ACTION ITEM. Retype, word for word, every line of the records below starting at the one that contains "130C299 159 317" and ending at the one that contains "190L249 255L236 263L227"; include both of those lines and nothing more.
╭──
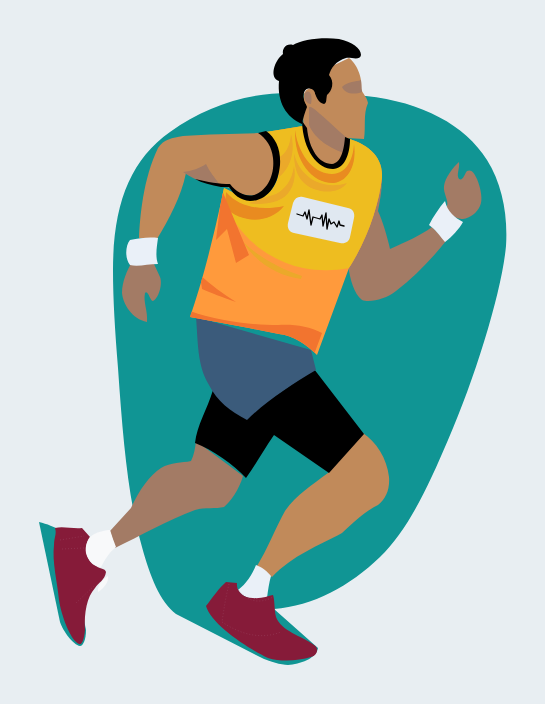
<!DOCTYPE html>
<html lang="en">
<head>
<meta charset="utf-8">
<title>Runner</title>
<style>
:root{--paper:#e8eef2;--teal:#109594;--skin:#c18a5a;--skin-shade:#a37b65;--black:#000;--yellow:#eebd20;--yellow-fold:#eba92a;--amber:#e98b20;--orange:#ff9a3c;--orange-deep:#f2742f;--navy:#3b5b7b;--maroon:#861b39;--white:#f8f9fa;--band:#eaf0f8;--bib:#e0e8f1}
html,body{margin:0;height:100%;overflow:hidden;background:var(--paper)}
svg{display:block;width:545px;height:704px}
.teal{fill:var(--teal)}.skin{fill:var(--skin)}.shade{fill:var(--skin-shade)}.black{fill:var(--black)}
.yellow{fill:var(--yellow)}.fold{fill:var(--yellow-fold)}.amber{fill:var(--amber)}.orange{fill:var(--orange)}.deep{fill:var(--orange-deep)}
.navy{fill:var(--navy)}.maroon{fill:var(--maroon)}.white{fill:var(--white)}.band{fill:var(--band)}.bib{fill:var(--bib)}
.pulse{fill:none;stroke:var(--black);stroke-width:1.3;stroke-linejoin:round;stroke-linecap:round}
.seam{fill:none;stroke:#a0506a;stroke-width:.6;stroke-dasharray:1 2;opacity:.7}
</style>
</head>
<body>
<svg viewBox="0 0 545 704" role="img" aria-label="Man running in a yellow and orange vest">
<defs>
<clipPath id="vest-shape"><path d="M260 133L303 126C305 147 318 168 332 168C343 168 347 151 347 138C366 144 383 155 382 177C379 205 367 240 349 268L317 355C306 344 292 335 279 334L249 328L190 317C200 288 211 250 224 188L232 192C240 199 250 201 258 199C275 194 282 175 278 158C276 146 269 138 260 133Z"/></clipPath>
</defs>

<g id="backdrop">
<path class="teal" d="M113 270C113 205 130 160 170 132C205 107 245 93 290 93L366 96C422 102 465 125 487 160C502 184 508 214 506 246C502 290 476 376 448 440C428 487 408 530 380 557C350 586 313 606 274 609L318 648C316 659 300 664 288 665C281 665 269 661 264 659L176 614C160 602 150 576 142 547C128 498 123 440 118 368C115 330 113 300 113 270Z"/>
</g>

<g id="far-arm">
<path class="shade" d="M381 172C383 184 381 196 378 211C383 222 387 236 390 249C407 241 420 236 432 227L446 241C431 260 414 277 396 291C386 299 370 303 362 300C354 294 350 279 348 265Z"/>
<path class="shade" d="M459 162C453 167 445 178 444 186C443 193 449 201 447 206C446 213 456 219 463 219C470 218 477 213 480 206C483 200 481 189 477 179C474 172 471 169 467 171C464 175 463 181 459 179C456 175 460 168 459 162Z"/>
<path class="band" d="M445 201C447 211 455 218 463 222C459 229 452 237 445 242C440 236 435 229 429 225C433 217 439 208 445 201Z"/>
</g>

<g id="back-leg">
<path class="shade" d="M196 441L243 476C239 490 230 502 224 507C216 509 205 507 195 510C168 520 140 536 115 548L110 531L131 508C139 490 150 475 161 468C171 462 182 463 191 461C194 455 195 449 196 441Z"/>
<path class="teal" d="M39 522C47 524 55 527 59 530L72 560L86 630C86 640 83 646 80 646C73 645 63 631 60 622Z"/>
<path class="maroon" d="M55 528C63 526 73 529 82 528L90 537C83 546 86 562 96 566C100 569 105 568 106 572C105 580 98 583 95 588C87 597 84 612 85 630C84 640 82 645 79 644C70 640 61 614 59 600C57 580 52 562 54 545C54 537 57 534 55 528Z"/>
<path class="white" d="M90 537C96 532 105 530 110 530C112 536 114 542 116 547C108 553 104 562 101 567C95 567 88 561 86 553C85 546 87 541 90 537Z"/>
<path class="white" d="M108 576C109 582 104 588 98 592C97 586 102 580 108 576Z"/>
<path class="seam" d="M60 540L84 536M62 549L84 548M76 603L94 586"/>
</g>

<g id="front-leg">
<path class="skin" d="M363 433C376 442 387 458 389 477C390 489 386 499 378 505C366 511 356 520 342 533C318 546 293 555 272 577L257 566C267 550 277 525 285 511C295 496 312 485 328 473Z"/>
<path class="band" d="M256 565C262 567 268 572 271 576C269 583 268 590 267 598C257 601 243 599 238 590C246 584 252 575 256 565Z"/>
<path class="maroon" d="M206 606C213 597 219 588 226 582L237 583C236 591 243 598 253 598C261 599 268 596 273 595C275 601 274 609 276 617C281 631 302 636 314 645C319 648 318 655 311 657C298 661 281 662 268 658C247 648 211 624 206 606Z"/>
<path class="seam" d="M229 584C226 596 224 608 222 622M222 622C240 634 260 640 281 632M237 588C248 604 262 603 273 597"/>
</g>

<g id="shorts">
<path class="black" d="M213 390L247 415L314 369L364 434L329 473L274 435C263 451 256 464 246 478C234 465 213 450 195 443C197 425 207 410 213 390Z"/>
<path class="navy" d="M196 317L311 350L316 370C292 384 265 402 247 420C230 411 217 401 209 385C197 366 198 341 196 317Z"/>
</g>

<g id="near-arm">
<path class="skin" d="M158 148C164 139 172 138 183 136C208 134 236 134 260 133C275 142 281 158 276 174C270 194 252 203 230 188L224 186L186 173C181 197 169 219 157 239L139 238C140 217 143 179 158 148Z"/>
<path class="shade" d="M183 172C192 171 200 168 206 164C209 171 215 178 220 185C209 185 198 182 183 172Z"/>
<path class="shade" d="M132 262C127 270 122 282 122 293C123 304 132 319 147 322C148 311 143 302 145 293C148 289 150 301 153 301C158 299 163 285 160 277L154 264Z"/>
<path class="band" d="M130 240C140 238 149 237 158 238C157 246 155 256 158 264C148 264 138 267 130 265C125 259 125 246 130 240Z"/>
</g>

<g id="head">
<path class="skin" d="M303 100C303 118 303 133 307 146C312 162 322 171 335 169C343 165 346 150 347 138L364 139C366 126 363 114 368 103C367 97 363 94 361 89C363 77 356 63 349 58L324 70Z"/>
<path class="shade" d="M309 106C315 108 324 118 347 138C346 143 345 148 344 153C332 149 315 140 309 125Z"/>
<path class="shade" d="M342 87C348 81 356 82 361 80L362 92C354 95 345 94 342 87Z"/>
<path class="black" d="M283 54C282 49 286 43 293 45C302 40 320 37 339 39C352 42 361 48 361 55C360 61 351 57 346 58C336 61 331 68 329 75C335 82 332 91 327 95C326 99 327 103 324 104C318 103 316 96 314 91C308 85 302 90 304 99L307 107C305 112 303 118 302 124C286 117 277 102 279 81C269 78 274 61 283 54Z"/>
<path class="skin" d="M304 94C306 87 314 87 315 94C316 101 314 107 309 107C305 105 303 99 304 94Z"/>
<path class="shade" d="M305 93C309 89 313 94 311 104C306 104 303 98 305 93Z"/>
</g>

<g id="vest" clip-path="url(#vest-shape)">
<path class="orange" d="M185 120H390V365H185Z"/>
<path class="yellow" d="M215 120H390V225L349 268C334 271 318 271 303 268C265 260 233 232 221 193Z"/>
<path class="fold" d="M243 242C258 256 278 268 302 276L301 279C279 276 257 264 243 242Z"/>
<path class="amber" d="M226 192C239 207 260 211 284 206C270 224 241 224 225 207Z"/>
<path class="fold" d="M276 194C284 190 292 181 294 166C297 181 291 196 277 201C268 204 257 205 249 203Z"/>
<path class="fold" d="M278 158C286 154 290 146 291 134C296 151 290 169 279 177Z"/>
<path class="fold" d="M294 153C299 176 321 191 347 183C338 196 313 193 303 182C296 175 294 164 294 153Z"/>
<path class="amber" d="M295 130C299 159 317 174 332 174C346 174 353 160 354 144C357 164 349 181 334 183C313 184 294 162 295 130Z"/>
<path class="deep" d="M222 190L249 255L236 263L227 229L216 240Z"/>
<path class="deep" d="M200 275C211 285 223 294 236 302C222 297 211 293 202 289Z"/>
<path class="deep" d="M185 309C214 321 252 325 278 325C293 324 309 326 322 333L312 360L185 330Z"/>
</g>

<g id="vest-trim">
<path class="black" d="M258 133L266 131C276 138 281 150 280 165C278 186 267 201 250 201C240 200 234 195 229 187L221 187C211 185 202 183 195 179C207 182 220 184 230 184C237 193 246 197 254 195C267 191 275 175 273 158C272 147 266 138 258 133Z"/>
<path class="black" d="M302 121L307 128C309 149 319 164 332 164C341 163 344 150 345 137L350 139C350 155 344 169 333 169C318 169 303 151 302 121Z"/>
</g>

<g id="race-bib">
<path class="bib" d="M303 197L348 208C353 209 355 213 354 218L350 237C349 242 345 244 340 243L294 233C289 232 287 228 288 223L293 203C295 198 298 196 303 197Z"/>
<path class="pulse" d="M297 214L303 216L305 212L307 219L309 210L311 225L313 217L320 219L322 215L323 226L326 213L327 229L329 219L331 224L334 222L337 227L339 221L340 225L344 226"/>
</g>
</svg>
</body>
</html>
╰──
RESULT OF THIS EXERCISE.
<path class="amber" d="M295 130C299 159 317 174 332 174C346 174 353 160 354 144C357 164 349 181 334 183C313 184 294 162 295 130Z"/>
<path class="deep" d="M222 190L249 255L236 263L227 229L216 240Z"/>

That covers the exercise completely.